This is all very well and is no doubt the very essence of a proper patriotism, but the best pièce d'identité for the foreigner who takes up his residence in France for more than three months is a simple document which can be obtained from the commissaire de police. It will pass him anywhere in France that a passport will, is more readily understood and accepted by the banker or post-office clerk as a personal identification, and will save the automobile chauffeur many an annoyance, if he has erred through lack of familiarity with many little unwritten laws of the land.
The automobilist en tour always has the identification papers of his automobile; in England his "License," and in France his "Certificat de Capacité" and "Récépisse de Déclaration," which will accomplish pretty much all the passport of other days would do if one flourished it to-day before a stubborn octroi official or the caretaker of a historical monument.
The membership card of the Italian, Swiss, or French touring clubs will do much the same thing, and no one should be without them, since membership in either one or all is not difficult or costly. (See Appendix.)

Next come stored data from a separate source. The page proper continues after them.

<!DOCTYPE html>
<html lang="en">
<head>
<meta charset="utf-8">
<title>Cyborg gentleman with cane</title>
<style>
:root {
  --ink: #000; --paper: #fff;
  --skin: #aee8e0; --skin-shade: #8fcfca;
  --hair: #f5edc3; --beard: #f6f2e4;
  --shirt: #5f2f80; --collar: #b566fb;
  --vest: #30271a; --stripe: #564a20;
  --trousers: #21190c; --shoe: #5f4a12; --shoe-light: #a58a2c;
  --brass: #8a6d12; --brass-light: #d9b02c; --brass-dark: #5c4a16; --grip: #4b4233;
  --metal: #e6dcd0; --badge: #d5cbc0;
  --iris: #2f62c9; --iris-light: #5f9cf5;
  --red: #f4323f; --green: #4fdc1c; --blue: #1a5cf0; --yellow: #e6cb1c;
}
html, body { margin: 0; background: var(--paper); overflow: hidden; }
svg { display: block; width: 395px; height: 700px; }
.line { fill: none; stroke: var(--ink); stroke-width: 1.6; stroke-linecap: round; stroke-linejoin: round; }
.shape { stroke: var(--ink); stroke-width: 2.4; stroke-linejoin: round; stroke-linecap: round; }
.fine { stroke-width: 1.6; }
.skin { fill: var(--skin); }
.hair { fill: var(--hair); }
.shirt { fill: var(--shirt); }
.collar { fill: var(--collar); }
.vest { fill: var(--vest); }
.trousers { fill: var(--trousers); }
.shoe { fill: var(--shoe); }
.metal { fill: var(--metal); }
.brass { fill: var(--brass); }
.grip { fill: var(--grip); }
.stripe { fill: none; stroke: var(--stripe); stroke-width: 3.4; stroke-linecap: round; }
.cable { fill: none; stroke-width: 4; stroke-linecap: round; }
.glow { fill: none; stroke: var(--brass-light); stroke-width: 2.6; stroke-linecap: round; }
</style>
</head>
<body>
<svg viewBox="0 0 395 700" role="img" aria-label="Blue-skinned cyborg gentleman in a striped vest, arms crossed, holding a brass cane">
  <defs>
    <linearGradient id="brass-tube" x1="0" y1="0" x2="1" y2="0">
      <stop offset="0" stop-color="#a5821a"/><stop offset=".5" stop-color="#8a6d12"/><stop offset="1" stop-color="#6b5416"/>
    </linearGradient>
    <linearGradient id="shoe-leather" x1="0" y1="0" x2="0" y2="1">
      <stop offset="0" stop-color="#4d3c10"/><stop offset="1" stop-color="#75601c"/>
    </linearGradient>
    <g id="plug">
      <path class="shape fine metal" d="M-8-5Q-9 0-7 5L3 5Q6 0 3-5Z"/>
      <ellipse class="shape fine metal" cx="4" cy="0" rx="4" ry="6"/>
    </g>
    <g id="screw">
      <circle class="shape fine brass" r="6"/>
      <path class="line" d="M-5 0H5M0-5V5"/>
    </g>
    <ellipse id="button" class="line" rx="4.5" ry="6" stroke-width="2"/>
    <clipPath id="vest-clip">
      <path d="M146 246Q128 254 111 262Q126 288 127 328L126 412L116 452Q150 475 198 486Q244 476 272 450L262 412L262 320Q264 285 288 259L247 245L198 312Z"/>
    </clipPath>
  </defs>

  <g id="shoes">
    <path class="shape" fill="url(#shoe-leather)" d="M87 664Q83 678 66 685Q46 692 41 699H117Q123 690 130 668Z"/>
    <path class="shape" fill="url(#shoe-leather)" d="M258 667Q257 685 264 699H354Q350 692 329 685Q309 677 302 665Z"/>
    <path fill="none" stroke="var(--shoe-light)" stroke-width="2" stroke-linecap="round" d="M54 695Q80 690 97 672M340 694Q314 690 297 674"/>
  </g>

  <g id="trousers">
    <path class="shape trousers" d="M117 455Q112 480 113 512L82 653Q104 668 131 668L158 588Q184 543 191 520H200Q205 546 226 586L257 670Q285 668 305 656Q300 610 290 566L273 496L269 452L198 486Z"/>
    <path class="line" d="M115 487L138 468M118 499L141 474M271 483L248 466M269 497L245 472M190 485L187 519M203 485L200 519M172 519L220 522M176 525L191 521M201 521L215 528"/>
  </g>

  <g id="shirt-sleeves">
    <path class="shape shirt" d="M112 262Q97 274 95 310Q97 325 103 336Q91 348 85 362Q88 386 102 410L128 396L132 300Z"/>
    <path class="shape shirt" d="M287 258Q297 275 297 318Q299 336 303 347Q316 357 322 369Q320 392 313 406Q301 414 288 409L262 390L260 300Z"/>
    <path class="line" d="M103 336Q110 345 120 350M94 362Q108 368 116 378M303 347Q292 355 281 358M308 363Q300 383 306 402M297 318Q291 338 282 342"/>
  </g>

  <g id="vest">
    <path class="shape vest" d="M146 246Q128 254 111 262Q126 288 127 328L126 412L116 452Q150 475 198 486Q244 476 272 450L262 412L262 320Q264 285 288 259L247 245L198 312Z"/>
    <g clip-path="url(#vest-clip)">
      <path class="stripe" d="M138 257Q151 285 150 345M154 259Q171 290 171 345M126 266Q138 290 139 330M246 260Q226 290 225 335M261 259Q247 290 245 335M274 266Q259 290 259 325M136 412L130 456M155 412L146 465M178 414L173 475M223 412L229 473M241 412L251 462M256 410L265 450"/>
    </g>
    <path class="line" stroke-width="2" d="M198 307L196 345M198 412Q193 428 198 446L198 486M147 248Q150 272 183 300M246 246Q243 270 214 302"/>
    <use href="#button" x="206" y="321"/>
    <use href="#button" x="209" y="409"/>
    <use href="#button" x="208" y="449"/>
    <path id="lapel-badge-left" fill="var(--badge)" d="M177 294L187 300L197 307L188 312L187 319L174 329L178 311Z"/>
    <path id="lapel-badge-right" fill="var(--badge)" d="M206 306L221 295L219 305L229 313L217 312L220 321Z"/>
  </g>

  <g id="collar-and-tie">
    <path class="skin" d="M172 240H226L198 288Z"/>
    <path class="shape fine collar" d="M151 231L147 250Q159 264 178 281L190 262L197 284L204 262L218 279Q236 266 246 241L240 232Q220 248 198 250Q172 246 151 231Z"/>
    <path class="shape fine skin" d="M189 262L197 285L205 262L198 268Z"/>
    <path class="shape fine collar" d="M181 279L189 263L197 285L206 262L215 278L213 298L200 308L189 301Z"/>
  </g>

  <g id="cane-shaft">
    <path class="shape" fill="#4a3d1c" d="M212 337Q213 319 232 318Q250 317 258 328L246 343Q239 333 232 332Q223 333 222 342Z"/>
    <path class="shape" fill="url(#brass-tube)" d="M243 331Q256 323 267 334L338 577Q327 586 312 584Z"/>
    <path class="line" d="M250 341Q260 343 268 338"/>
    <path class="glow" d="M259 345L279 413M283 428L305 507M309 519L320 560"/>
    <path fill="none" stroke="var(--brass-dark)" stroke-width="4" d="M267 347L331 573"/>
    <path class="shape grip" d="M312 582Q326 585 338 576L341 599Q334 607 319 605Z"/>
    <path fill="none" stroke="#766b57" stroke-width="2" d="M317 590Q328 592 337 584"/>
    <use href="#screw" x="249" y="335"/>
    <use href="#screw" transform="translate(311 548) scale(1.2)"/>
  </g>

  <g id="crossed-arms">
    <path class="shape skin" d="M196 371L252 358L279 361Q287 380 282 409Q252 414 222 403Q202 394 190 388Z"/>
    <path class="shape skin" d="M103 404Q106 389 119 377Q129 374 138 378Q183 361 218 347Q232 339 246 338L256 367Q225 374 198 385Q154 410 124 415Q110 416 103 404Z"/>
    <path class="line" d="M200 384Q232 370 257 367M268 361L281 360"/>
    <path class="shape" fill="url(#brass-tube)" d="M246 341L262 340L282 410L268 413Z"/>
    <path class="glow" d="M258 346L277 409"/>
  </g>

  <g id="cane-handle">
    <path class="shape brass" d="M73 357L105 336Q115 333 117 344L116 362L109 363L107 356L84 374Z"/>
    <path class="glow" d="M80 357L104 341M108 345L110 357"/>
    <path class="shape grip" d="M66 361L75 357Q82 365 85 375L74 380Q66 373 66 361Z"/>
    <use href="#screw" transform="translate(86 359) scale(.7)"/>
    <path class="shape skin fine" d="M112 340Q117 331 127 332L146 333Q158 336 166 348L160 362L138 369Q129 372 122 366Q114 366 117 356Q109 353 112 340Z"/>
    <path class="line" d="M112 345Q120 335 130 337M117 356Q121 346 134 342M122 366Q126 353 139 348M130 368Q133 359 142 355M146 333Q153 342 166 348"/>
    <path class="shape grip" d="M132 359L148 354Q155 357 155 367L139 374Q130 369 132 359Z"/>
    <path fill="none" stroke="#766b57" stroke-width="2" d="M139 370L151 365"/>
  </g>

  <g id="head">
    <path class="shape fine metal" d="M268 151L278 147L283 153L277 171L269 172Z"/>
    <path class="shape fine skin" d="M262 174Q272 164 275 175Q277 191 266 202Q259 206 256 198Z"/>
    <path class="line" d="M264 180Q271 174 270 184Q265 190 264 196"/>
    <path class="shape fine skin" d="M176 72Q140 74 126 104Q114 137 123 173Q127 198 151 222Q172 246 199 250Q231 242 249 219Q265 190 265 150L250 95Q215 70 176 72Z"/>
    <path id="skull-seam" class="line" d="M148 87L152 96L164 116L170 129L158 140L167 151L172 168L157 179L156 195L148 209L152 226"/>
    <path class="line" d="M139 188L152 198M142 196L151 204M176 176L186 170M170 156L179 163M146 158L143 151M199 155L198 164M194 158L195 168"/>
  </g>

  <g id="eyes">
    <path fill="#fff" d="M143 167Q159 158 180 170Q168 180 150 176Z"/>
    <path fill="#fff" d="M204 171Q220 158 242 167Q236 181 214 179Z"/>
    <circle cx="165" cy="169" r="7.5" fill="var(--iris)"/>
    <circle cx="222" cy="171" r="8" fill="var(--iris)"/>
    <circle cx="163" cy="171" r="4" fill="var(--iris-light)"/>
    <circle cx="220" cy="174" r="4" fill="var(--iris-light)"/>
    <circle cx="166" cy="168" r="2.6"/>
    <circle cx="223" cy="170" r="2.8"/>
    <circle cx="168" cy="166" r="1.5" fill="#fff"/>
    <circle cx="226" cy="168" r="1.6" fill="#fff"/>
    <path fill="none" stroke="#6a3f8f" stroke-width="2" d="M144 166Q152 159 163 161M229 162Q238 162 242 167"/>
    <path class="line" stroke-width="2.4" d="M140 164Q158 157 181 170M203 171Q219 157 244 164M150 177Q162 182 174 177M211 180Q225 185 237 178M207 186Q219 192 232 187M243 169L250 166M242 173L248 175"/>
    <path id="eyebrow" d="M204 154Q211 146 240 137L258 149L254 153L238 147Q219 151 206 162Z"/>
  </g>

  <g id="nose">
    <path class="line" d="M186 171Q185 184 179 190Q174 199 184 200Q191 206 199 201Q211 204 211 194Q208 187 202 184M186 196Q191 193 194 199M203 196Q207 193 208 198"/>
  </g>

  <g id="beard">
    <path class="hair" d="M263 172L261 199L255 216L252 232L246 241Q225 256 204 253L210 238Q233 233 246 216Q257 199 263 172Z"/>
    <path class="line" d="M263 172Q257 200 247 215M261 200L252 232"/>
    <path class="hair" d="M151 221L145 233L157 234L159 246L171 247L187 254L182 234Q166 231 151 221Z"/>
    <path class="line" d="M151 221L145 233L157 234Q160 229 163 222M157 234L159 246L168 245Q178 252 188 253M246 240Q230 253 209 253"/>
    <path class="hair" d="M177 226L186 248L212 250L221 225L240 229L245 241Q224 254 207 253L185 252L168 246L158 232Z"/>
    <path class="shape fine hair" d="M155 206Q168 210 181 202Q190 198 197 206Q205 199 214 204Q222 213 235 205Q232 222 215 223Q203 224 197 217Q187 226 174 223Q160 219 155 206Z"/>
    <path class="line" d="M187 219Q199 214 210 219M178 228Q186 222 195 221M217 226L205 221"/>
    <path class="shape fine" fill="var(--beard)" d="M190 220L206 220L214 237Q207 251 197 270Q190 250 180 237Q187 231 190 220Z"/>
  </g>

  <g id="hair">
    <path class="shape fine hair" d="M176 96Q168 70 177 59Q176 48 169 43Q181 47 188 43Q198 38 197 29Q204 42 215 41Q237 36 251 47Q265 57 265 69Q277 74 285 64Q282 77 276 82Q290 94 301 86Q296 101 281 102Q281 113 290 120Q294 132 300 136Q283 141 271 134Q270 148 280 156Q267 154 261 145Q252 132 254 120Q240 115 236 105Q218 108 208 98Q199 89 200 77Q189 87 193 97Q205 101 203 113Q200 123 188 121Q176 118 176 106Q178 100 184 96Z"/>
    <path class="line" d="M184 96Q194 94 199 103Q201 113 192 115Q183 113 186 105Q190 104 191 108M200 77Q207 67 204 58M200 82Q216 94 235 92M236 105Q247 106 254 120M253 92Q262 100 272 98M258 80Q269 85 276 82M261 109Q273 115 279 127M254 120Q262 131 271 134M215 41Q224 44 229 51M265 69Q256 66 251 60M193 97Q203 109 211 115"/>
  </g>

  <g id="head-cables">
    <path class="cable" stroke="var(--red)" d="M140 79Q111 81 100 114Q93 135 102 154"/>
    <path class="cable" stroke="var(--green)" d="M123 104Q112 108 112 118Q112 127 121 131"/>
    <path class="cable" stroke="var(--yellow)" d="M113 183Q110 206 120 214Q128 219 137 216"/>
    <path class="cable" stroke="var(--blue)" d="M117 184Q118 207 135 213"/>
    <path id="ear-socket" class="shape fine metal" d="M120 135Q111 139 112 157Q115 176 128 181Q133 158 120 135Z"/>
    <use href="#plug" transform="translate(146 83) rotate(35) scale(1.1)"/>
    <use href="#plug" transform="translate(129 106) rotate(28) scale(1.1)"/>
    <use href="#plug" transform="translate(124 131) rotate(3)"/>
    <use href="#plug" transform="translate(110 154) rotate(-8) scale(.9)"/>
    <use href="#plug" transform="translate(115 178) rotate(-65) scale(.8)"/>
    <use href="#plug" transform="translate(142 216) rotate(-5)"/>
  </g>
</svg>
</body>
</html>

France is the land par excellence for the tourist, whether by road or rail. The art of "le tourisme" has been perfected by the French to even a higher degree than in Switzerland. There are numerous societies, clubs, and associations, from the all-powerful Touring Club de France downward, which are attracting not only the French themselves to many hitherto little-known corners of "la belle France," but strangers from over the frontiers and beyond the seas. These are not the tourists of the conventional kind, but those who seek out the little-worn roads. It is possible to do this if one travels intelligently by rail, but it is a great deal more satisfactorily done if one goes by road.
Here and there, scattered all over France, in Dauphiné, in Savoie, and in the Pyrenees, one finds powerful "Syndicats d'Initiative," which not only care for the tourist, but bring pressure to bear on the hotel-keeper and local authorities to provide something in the way of improvements, where they are needed, to make a roadway safe, or to restore a historical site or monument.

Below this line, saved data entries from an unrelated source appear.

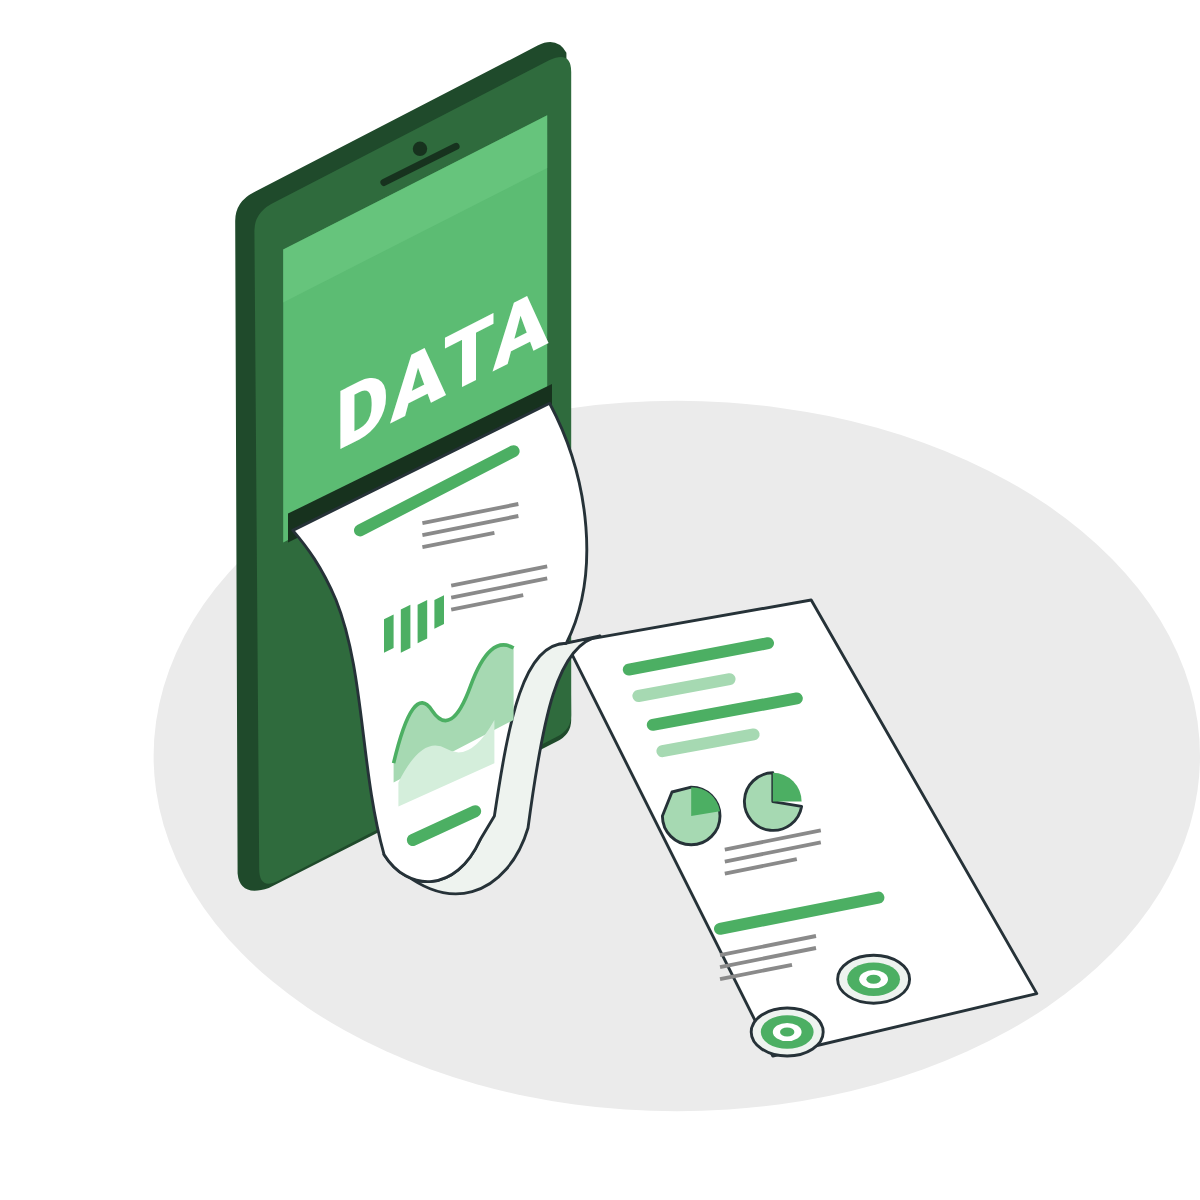
<!DOCTYPE html>
<html lang="en">
<head>
<meta charset="utf-8">
<title>Data Report Phone</title>
<link rel="stylesheet" href="https://fonts.googleapis.com/css2?family=Roboto:wght@900&display=swap">
<style>
  :root {
    --bg: #ffffff;
    --floor: #ebebeb;
    --phone-dark: #1f4a2b;
    --phone-body: #2f6b3d;
    --screen: #5cbc73;
    --screen-light: #6fcc86;
    --slot: #17321e;
    --paper: #ffffff;
    --paper-shade: #eef3ef;
    --ink: #263238;
    --line-grey: #8a8a8a;
    --green: #4caf63;
    --green-soft: #a6d9b2;
    --green-pale: #d4eedb;
  }
  html, body { margin: 0; padding: 0; overflow: hidden; background: var(--bg); }
  .stage { width: 1200px; height: 1200px; display: block; }
  .screen-label {
    font-family: "Roboto", sans-serif;
    font-weight: 900;
    font-size: 34px;
    fill: #ffffff;
    letter-spacing: 1px;
  }
  .edge { stroke: var(--ink); stroke-width: 1.2; stroke-linejoin: round; }
  .text-line { stroke: var(--line-grey); stroke-width: 1.6; }
  .bar { stroke: var(--green); stroke-width: 5; stroke-linecap: round; }
  .bar-soft { stroke: var(--green-soft); stroke-width: 5; stroke-linecap: round; }
</style>
</head>
<body>
<svg class="stage" viewBox="0 0 500 500" xmlns="http://www.w3.org/2000/svg" role="img" aria-label="Phone printing a data report">
  <defs>
    <g id="text-lines">
      <line class="text-line" x1="0" y1="0" x2="40" y2="-8"/>
      <line class="text-line" x1="0" y1="5" x2="40" y2="-3"/>
      <line class="text-line" x1="0" y1="10" x2="30" y2="4"/>
    </g>
    <g id="ring-chart">
      <ellipse cx="0" cy="0" rx="15" ry="10" fill="var(--paper-shade)" class="edge"/>
      <ellipse cx="0" cy="0" rx="11" ry="7" fill="var(--green)"/>
      <ellipse cx="0" cy="0" rx="6" ry="3.8" fill="var(--paper)"/>
      <ellipse cx="0" cy="0" rx="3" ry="1.9" fill="var(--green)"/>
    </g>
  </defs>

  <ellipse class="floor" cx="282" cy="315" rx="218" ry="148" fill="var(--floor)"/>

  <g class="phone">
    <path d="M98,92 Q98,84 106,80 L224,19 Q232,15 236,22 L238,300 Q238,306 232,309 L112,370 Q100,374 99,364 Z" fill="var(--phone-dark)"/>
    <path d="M106,96 Q106,89 113,85 L229,25 Q238,21 238,30 L238,298 Q238,304 232,307 L116,367 Q108,371 108,362 Z" fill="var(--phone-body)"/>
    <path d="M118,104 L228,48 L228,170 L118,226 Z" fill="var(--screen)"/>
    <path d="M118,104 L228,48 L228,70 L118,126 Z" fill="var(--screen-light)" opacity="0.5"/>
    <ellipse cx="175" cy="62" rx="3" ry="3" fill="var(--slot)"/>
    <line x1="160" y1="76" x2="190" y2="61" stroke="var(--slot)" stroke-width="3" stroke-linecap="round"/>
    <text class="screen-label" transform="translate(140,188) skewY(-27)">DATA</text>
    <path d="M120,214 L230,160 L230,172 L120,226 Z" fill="var(--slot)"/>
  </g>

  <g class="report">
    <path class="edge" d="M236,268 L338,250 L432,414 L322,440 Z" fill="var(--paper)"/>
    <g class="report-tail">
      <line class="bar" x1="262" y1="279" x2="320" y2="268"/>
      <line class="bar-soft" x1="266" y1="290" x2="304" y2="283"/>
      <line class="bar" x1="272" y1="302" x2="332" y2="291"/>
      <line class="bar-soft" x1="276" y1="313" x2="314" y2="306"/>
      <path d="M280,330 L288,328 A12,12 0 1,1 276,340 Z" fill="var(--green-soft)" class="edge"/>
      <path d="M288,328 A12,12 0 0,1 300,338 L288,340 Z" fill="var(--green)"/>
      <path d="M322,322 A12,12 0 1,0 334,336 L322,334 Z" fill="var(--green-soft)" class="edge"/>
      <path d="M322,322 A12,12 0 0,1 334,334 L322,334 Z" fill="var(--green)"/>
      <use href="#text-lines" x="302" y="354"/>
      <line class="bar" x1="300" y1="387" x2="366" y2="374"/>
      <use href="#text-lines" x="300" y="398"/>
      <use href="#ring-chart" x="364" y="408"/>
      <use href="#ring-chart" x="328" y="430"/>
    </g>

    <path class="edge" d="M160,356 C170,372 190,372 200,350 C208,300 215,268 236,268 L250,265 C232,268 226,300 220,345 C212,372 186,385 160,356 Z" fill="var(--paper-shade)"/>

    <path class="edge" d="M122,221 L229,168 C246,200 250,240 236,268 C218,268 212,300 206,340 L200,350 C190,372 170,372 160,356 C150,320 152,280 140,250 C134,236 128,228 122,221 Z" fill="var(--paper)"/>
    <g class="report-head">
      <line class="bar" x1="150" y1="221" x2="214" y2="188"/>
      <use href="#text-lines" x="176" y="218"/>
      <g fill="var(--green)">
        <path d="M160,258 l4,-2 v14 l-4,2 z"/>
        <path d="M167,254 l4,-2 v18 l-4,2 z"/>
        <path d="M174,252 l4,-2 v16 l-4,2 z"/>
        <path d="M181,250 l4,-2 v12 l-4,2 z"/>
      </g>
      <use href="#text-lines" x="188" y="244"/>
      <path d="M164,318 Q172,284 180,296 T196,286 T214,270 L214,300 L164,326 Z" fill="var(--green-soft)"/>
      <path d="M164,318 Q172,284 180,296 T196,286 T214,270" fill="none" stroke="var(--green)" stroke-width="1.5"/>
      <path d="M166,326 Q176,306 186,312 T206,300 L206,318 L166,336 Z" fill="var(--green-pale)"/>
      <line class="bar" x1="172" y1="350" x2="198" y2="338"/>
    </g>
  </g>
</svg>
</body>
</html>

In the Pyrenees, and in the Alps of Savoie and Dauphiné, one finds everywhere the insignia of the "Club-Alpin Français," which caters with information, etc., not only to the mountain-climber, but to the automobilist and the general tourist as well.
More powerful and effective than all – more so even than the famous Automobile Club de France – is the great Touring Club de France, which, with the patronage of the President of the Republic, and the influence of more than a hundred thousand members, is something more than a mere touring club.
In the fourteen years of its existence not only has the Touring Club de France helped the tourist find his way about, but also has taken a leading part in the clearing away of the debris in many a moss-grown ruin and making of it a historical monument as pleasing to view as Jumièges on the Seine, or world-famed Les Baux in Provence.
It has appointed itself the special guardian of roads and roadways, so far as the placing of signboards along the many important lines of communication is concerned; it has been the means of having dug up untold kilometres of Renaissance pavement; has made, almost at its own expense, a magnificent forty-kilometre road known as the Corniche de l'Esterel; and has given the backward innkeeper such a shock that he has at last waked up to the needs of the twentieth-century traveller. All this is something for a touring organization to have accomplished, and when one can become a part and parcel of this great organization, and a sharer in the special advantages which it has to offer to its members for the absurdly small sum of five francs per annum, the marvel is that it has not half a million members instead of a hundred thousand.